“To the black Britons, diasporans, and people in society at large, the sculpture serves as a message: Still we rise.”
The artwork is the first in a series planned to celebrate diverse communities across the city, as part of a new heritage trail.
The Black Heritage Walk Network group is one of several groups hoping to use the new cultural landmark as a heritage learning tool to foster a sense of pride and belonging, but organisers behind the project are dismayed by the malicious attack.
Aftab Rahman, CEO of Legacy West Midlands, described the attack on the sculpture as “deeply offensive” and “cowardly”.
“It has been brought to our attention that the recently installed ‘Black British History is British History’ sculpture commissioned as part of our Roundhouse to Chance Arts Trail has been defaced with racially abusive graffiti,” he told I Am Birmingham in a statement.
“We will take action to remove it immediately and a report to West Midlands Police has also been filed. This cowardly vandalism does not represent Birmingham and we condemn such acts in the strongest terms. Legacy WM remains committed to celebrating our shared heritage and cultural awareness.

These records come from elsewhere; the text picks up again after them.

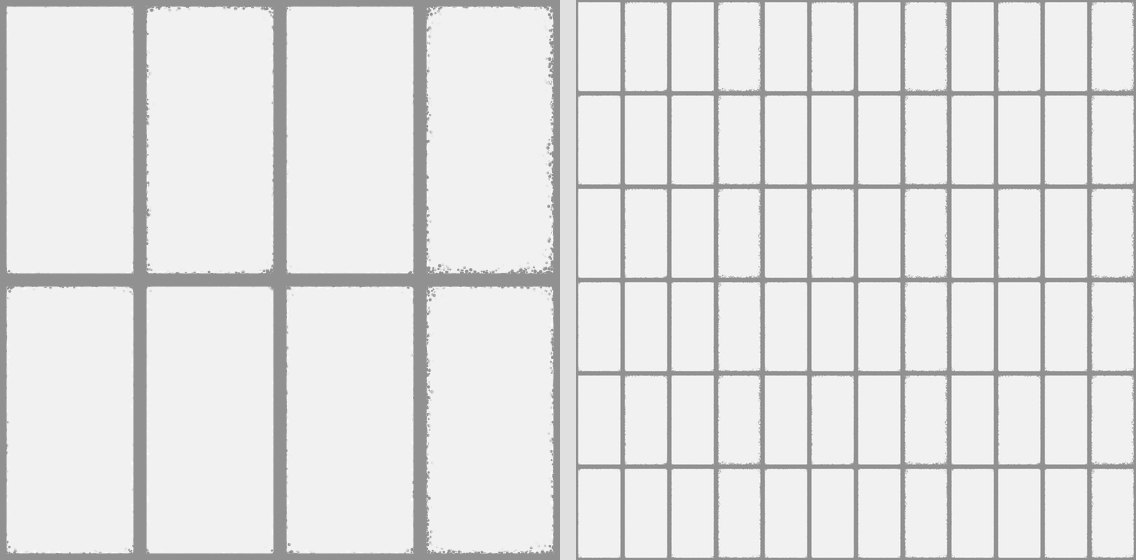
Left, the tile; right, the same tile 3 across and 3 down.
A Shadertoy shader for this pattern:

```glsl
// Pale upright tiles, four across and two down, set in flat grey grout.
// Each tile is a box distance; its rim is chipped by wrapped cellular flakes
// whose density falls off from the sides and corners, by an amount per tile.

const float TAU = 6.2831853;
const vec2 GRID = vec2(4.0, 2.0);     // tiles across and down
const float HALF_GROUT = 0.0117;      // half the joint width
const float FLAKES = 256.0;           // flake cells across the canvas
const vec3 GROUT = vec3(0.57);
const vec3 TILE = vec3(0.945);
const vec3 BARE = vec3(0.985);        // bright specks along the rim

// Wear of each tile, bottom row first
const float WEAR[8] = float[8](0.50, 0.15, 0.52, 0.85, 0.22, 0.65, 0.27, 1.0);

vec3 hash3(vec2 p) {
    vec3 q = fract(p.xyx * vec3(0.1031, 0.1030, 0.0973));
    q += dot(q, q.yxz + 33.33);
    return fract((q.xxy + q.yzz) * q.zyx);
}

// Layered sines with whole frequencies, so they wrap; range 0 to 1
float patches(vec2 uv, float phase) {
    float s = sin(TAU * dot(uv, vec2(7.0, 5.0)) + phase);
    s += 0.8 * sin(TAU * dot(uv, vec2(-19.0, 17.0)) + 2.3 * phase);
    s += 0.6 * sin(TAU * dot(uv, vec2(43.0, 37.0)) + 4.1 * phase);
    return 0.5 + 0.5 * s / 2.4;
}

// Density falling off from a side, deeper where there is more wear
float sideWear(float dist, float amount) {
    return amount * exp(-max(dist, 0.0) / (0.0014 + 0.0042 * amount));
}

// Chance of a flake, from the four sides and the nearest corner
float wearDensity(vec2 low, vec2 high, vec2 tile, float amount, vec2 uv) {
    vec3 a = hash3(tile + 11.0);
    vec3 b = hash3(tile + 47.0);
    float patchy = mix(0.45, 1.25, patches(uv, TAU * b.z));
    vec4 sides = amount * patchy * mix(vec4(0.4), vec4(1.15), vec4(a.xy, b.xy));
    float rim = max(max(sideWear(low.x, sides.x), sideWear(high.x, sides.y)),
                    max(sideWear(low.y, sides.z), sideWear(high.y, sides.w)));
    float cornerDist = length(max(min(low, high), 0.0));
    float corner = (0.45 + 0.55 * amount) * exp(-cornerDist / (0.006 + 0.006 * amount));
    return rim + corner * mix(0.6, 1.1, patchy);
}

// Cellular flakes: x is grime strength, y is bright speck strength
vec2 flakes(vec2 uv, float density, float speckDensity, float pixel) {
    vec2 p = uv * FLAKES;
    vec2 base = floor(p);
    float blur = max(pixel * FLAKES, 0.05);
    vec2 strength = vec2(0.0);
    for (int y = -1; y <= 1; y++) {
        for (int x = -1; x <= 1; x++) {
            vec2 cell = base + vec2(x, y);
            vec2 wrapped = mod(cell, FLAKES);
            vec3 rnd = hash3(wrapped);
            vec3 pick = hash3(wrapped + 311.0);
            float dist = length(p - cell - rnd.xy);
            float radius = mix(0.4, 0.85, rnd.z);
            float cover = clamp((radius - dist) / blur + 0.5, 0.0, 1.0);
            vec2 chosen = smoothstep(vec2(0.0), vec2(0.3, 0.1),
                                     vec2(density, speckDensity) - pick.xy);
            strength = max(strength, cover * chosen);
        }
    }
    return strength;
}

void mainImage(out vec4 fragColor, in vec2 fragCoord) {
    vec2 uv = fragCoord / iResolution.xy;
    float pixel = 1.0 / min(iResolution.x, iResolution.y);

    // Tile cell and distances to its sides
    vec2 tile = mod(floor(uv * GRID), GRID);
    vec2 local = fract(uv * GRID) / GRID;
    vec2 low = local - HALF_GROUT;
    vec2 high = 1.0 / GRID - HALF_GROUT - local;
    vec2 nearest = min(low, high);
    float inside = min(nearest.x, nearest.y);
    float amount = WEAR[int(tile.y * GRID.x + tile.x)];

    // Grime and bright specks over the tile face
    float density = wearDensity(low, high, tile, amount, uv);
    float specks = 0.45 * (0.4 + amount) * exp(-max(inside, 0.0) / 0.0025);
    vec2 chips = flakes(uv, density, specks, pixel);
    vec3 face = mix(TILE, BARE, chips.y);
    face = mix(face, GROUT, chips.x);

    // Joint
    float tileMask = smoothstep(-0.5 * pixel, 0.5 * pixel, inside);
    fragColor = vec4(mix(GROUT, face, tileMask), 1.0);
}
```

“The graffiti on the statue is deeply offensive and racist. This incident takes me back to my youth, when this type of graffiti was common in public spaces – I had thought those days were behind us.
“We celebrate Birmingham for its diversity. I hope we can learn to appreciate that it was built together with the many migrant communities that chose to make it their home.”
Last year, in a similar incident, residents were left horrified after racist slurs were discovered painted across a public walkway in the Small Heath area of the city.
According to Home Office figures, more than 100,000 racist hate crimes were recorded in England and Wales for the first time in 2021, with offences against all minority groups rising by more than a quarter. Police forces recorded 155,841 hate crimes in the year ending March 2022.